That trip looks insane! Like, ridiculous and not real. Like you were on a movie set actually. So glad you all had such a wonderful time and what looks like terrific weather! Happy Birthday, Mrs. G! 

Still a little upset that you didn't like the first Sherlock Holmes... why do you hate America?

I want to share with you one of my favorite family holiday traditions that I've never actually been a part of...

Here's the jest: On my father's side of the family (The Pregliascos), we have a tradition of gathering on Christmas Eve and eating lasagna and exchanging gifts. This started when my dad's generation were just weeeee little things.

Wait, we're Italian, why don't we eat like 56 kinds of fish on Christmas? 

Well, the only actual Italian in our family was my Great Grandfather and he died when my Grandfather was very young, so although the oh so Italian last name has carried through the generations, real Italian traditions, not so much. SO we've made up our own! (I'll get into Columbus day another time). 

The original lasagna recipe called for Velveeta cheese and cottage cheese. Ick, squared.  Money was tight and with 6 kids running around, you can bet my Grandmother wasn't making Bechamel sauce. It sounds gross, but when it's what you know, it's just as delicious as fancy lasagna, I swear. A few years ago a new and, shall we say, fancier and more updated recipe was introduced, but a dollop of cottage cheese and Velveeta still go in each casserole in honor of my grandparents. 

These days, the whole family gets together at my parents house in Louisville a few weeks before Christmas (I've yet to make this particular pilgrimage) to make the lasagna for Christmas Eve. Each family takes a dish home, freezes it, and then heats it up before coming back to my parents house for the party on the 24th.

The recipe below makes 4 to 5 casseroles and is not exactly scientific.

  • 5 onions, finely chopped
  • 18 cloves of garlic, finely chopped
  • 8 carrots, shaved or finely chopped
  • 7 stalks of celery, finely chopped
  • 12 tablespoons of thyme
  • 11 28 oz cans of plum tomatoes, hand crushed
  • 2 cups of butter
  • 8 cups of milk
  • 8 cups of heavy cream
  • 2 cups of all purpose flour
  • Nutmeg
  • 6 boxes of lasagna noodles
  • 5 pounds of ground sirloin, browned
  • 5 pound pot roast, shredded (braised and cooked in red wine)
  • 3 pounds mozzarella or provolone cheese, sliced
  • 4 containers ricotta cheese

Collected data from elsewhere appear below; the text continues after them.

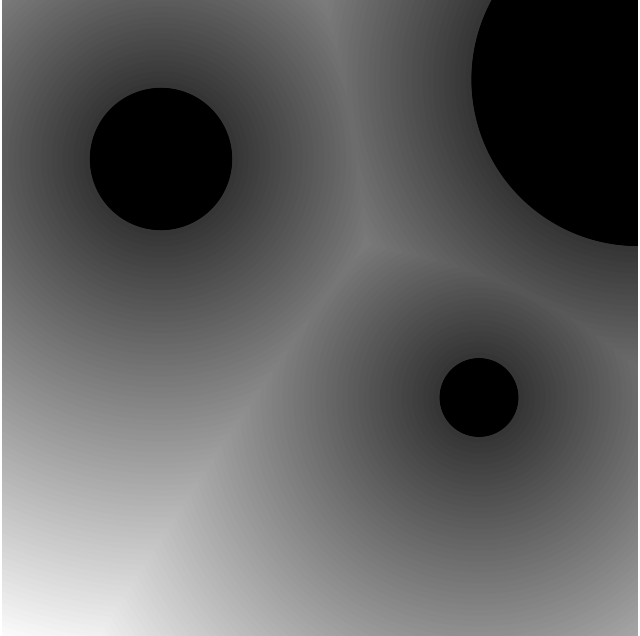
A WebGL 2 fragment shader for this background:

```glsl
#version 300 es
// Three black discs in a banded grey distance field, on a square with white side margins.
precision highp float;

uniform vec2 u_resolution;
out vec4 outColor;

const vec3 MARGIN_COLOR = vec3(1.0);
const vec3 DISC_COLOR = vec3(0.0);
const float DISC_RIM = 0.012;     // distance at which the black fill ends
const float BAND_WIDTH = 0.0085;  // distance covered by one grey step
const float BASE_GREY = 0.19;
const float GREY_SLOPE = 1.15;

float circleDistance(vec2 p, vec2 center, float radius) {
    return length(p - center) - radius;
}

// Nearest distance to any of the three circles
float sceneDistance(vec2 p) {
    float d = circleDistance(p, vec2(0.25, 0.75), 0.10);
    d = min(d, circleDistance(p, vec2(0.75, 0.375), 0.05));
    return min(d, circleDistance(p, vec2(1.0, 0.875), 0.25));
}

// Stepped distance with a soft transition between neighbouring steps
float softBands(float d, float bandWidth, float pixel) {
    float t = d / bandWidth;
    float blend = clamp(pixel / bandWidth, 0.05, 0.5);
    float stepUp = smoothstep(0.5 - blend, 0.5 + blend, fract(t));
    return (floor(t) + stepUp) * bandWidth;
}

vec3 fieldColor(float d, float pixel) {
    float grey = BASE_GREY + GREY_SLOPE * softBands(d, BAND_WIDTH, pixel);
    float outside = smoothstep(-0.5 * pixel, 0.5 * pixel, d - DISC_RIM);
    return mix(DISC_COLOR, vec3(min(grey, 1.0)), outside);
}

void main() {
    // Centered square spanning the canvas height
    float pixel = 1.0 / u_resolution.y;
    vec2 p = (gl_FragCoord.xy - 0.5 * u_resolution) * pixel + 0.5;

    vec3 color = fieldColor(sceneDistance(p), pixel);

    // White margins left and right of the square
    float beyondSide = abs(p.x - 0.5) - 0.5;
    float margin = smoothstep(-0.5 * pixel, 0.5 * pixel, beyondSide);
    outColor = vec4(mix(color, MARGIN_COLOR, margin), 1.0);
}
```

  • Heat a heavy sauce pan over medium heat
  • Cover the bottom of the pan with 1/4" of olive oil
  • Add onion and garlic, cook until golden brown (about 8-10 minutes)
  • Add thyme, celery and carrots. Cook until carrots are soft
  • Add tomatoes (with juice)
  • Season with salt and pepper
  • Bring to a boil, stirring frequently
  • Lower the heat and simmer for 30 minutes or until the sauce is the consistency of oatmeal
  • Add the sirloin and roast
  • Add Italian red wine to taste

  • Melt butter in large sauce pan over medium heat
  • Whisk in flour (Mom insists on Wondra)
  • Pour in milk and heavy cream, whisking continuously
  • Season with salt
  • Lower the heat and simmer, stirring occasionally for 20 minutes
  • Remove the pan from heat, season with salt and nutmeg to taste 

*If the sauce is too thick, add a little more milk
*If the sauce is too thin, return to heat and add a pat of butter and an equal amount of flour


Layer the casserole dishes in the following order:

  • Tomato/Meat sauce
  • Noodles
  • Tomato/Meat sauce
  • Bechamel sauce
  • Ricotta
  • Noodle
  • Repeat

*The meat and tomato sauce will be a little runny since it didn't cook for hours and hours. So use a  
  strainer spoon to put the sauce into the casserole.
*Last layer is mozzarella or provolone on top
*Be sure to save some thyme to mark your initials on top of the casserole you made, obvi.

Here are some photos of the party this past Sunday. Apologies for the picture quality. They were taken by Lil' Q on her phone and obviously photo quality takes a back seat to stirring the bechamel.

AND... my cousin Anna just had her baby last night! Abigail. I can't wait to squeeze her while we're in Louisville for the holidays! Yay, Anna and Jay! Another lasagna eater!



  1. Love this tradition! I have to share that I consider my Mom a very legit Italian cook (she learned all her recipes from her Dad who was first generation American after his parents moved here from Sicily). She swears by cottage cheese in her lasagna and refuses to use anything else. It tends to be a bit creamier than the ricotta you find in the supermarkets here. :)

  2. Oh my cousins are gonna love this info. Cottage cheese is in fact, legit. Love it!

  3. D, this sounds DELICIOUS! YUM. And I love that you arrive just in time to eat!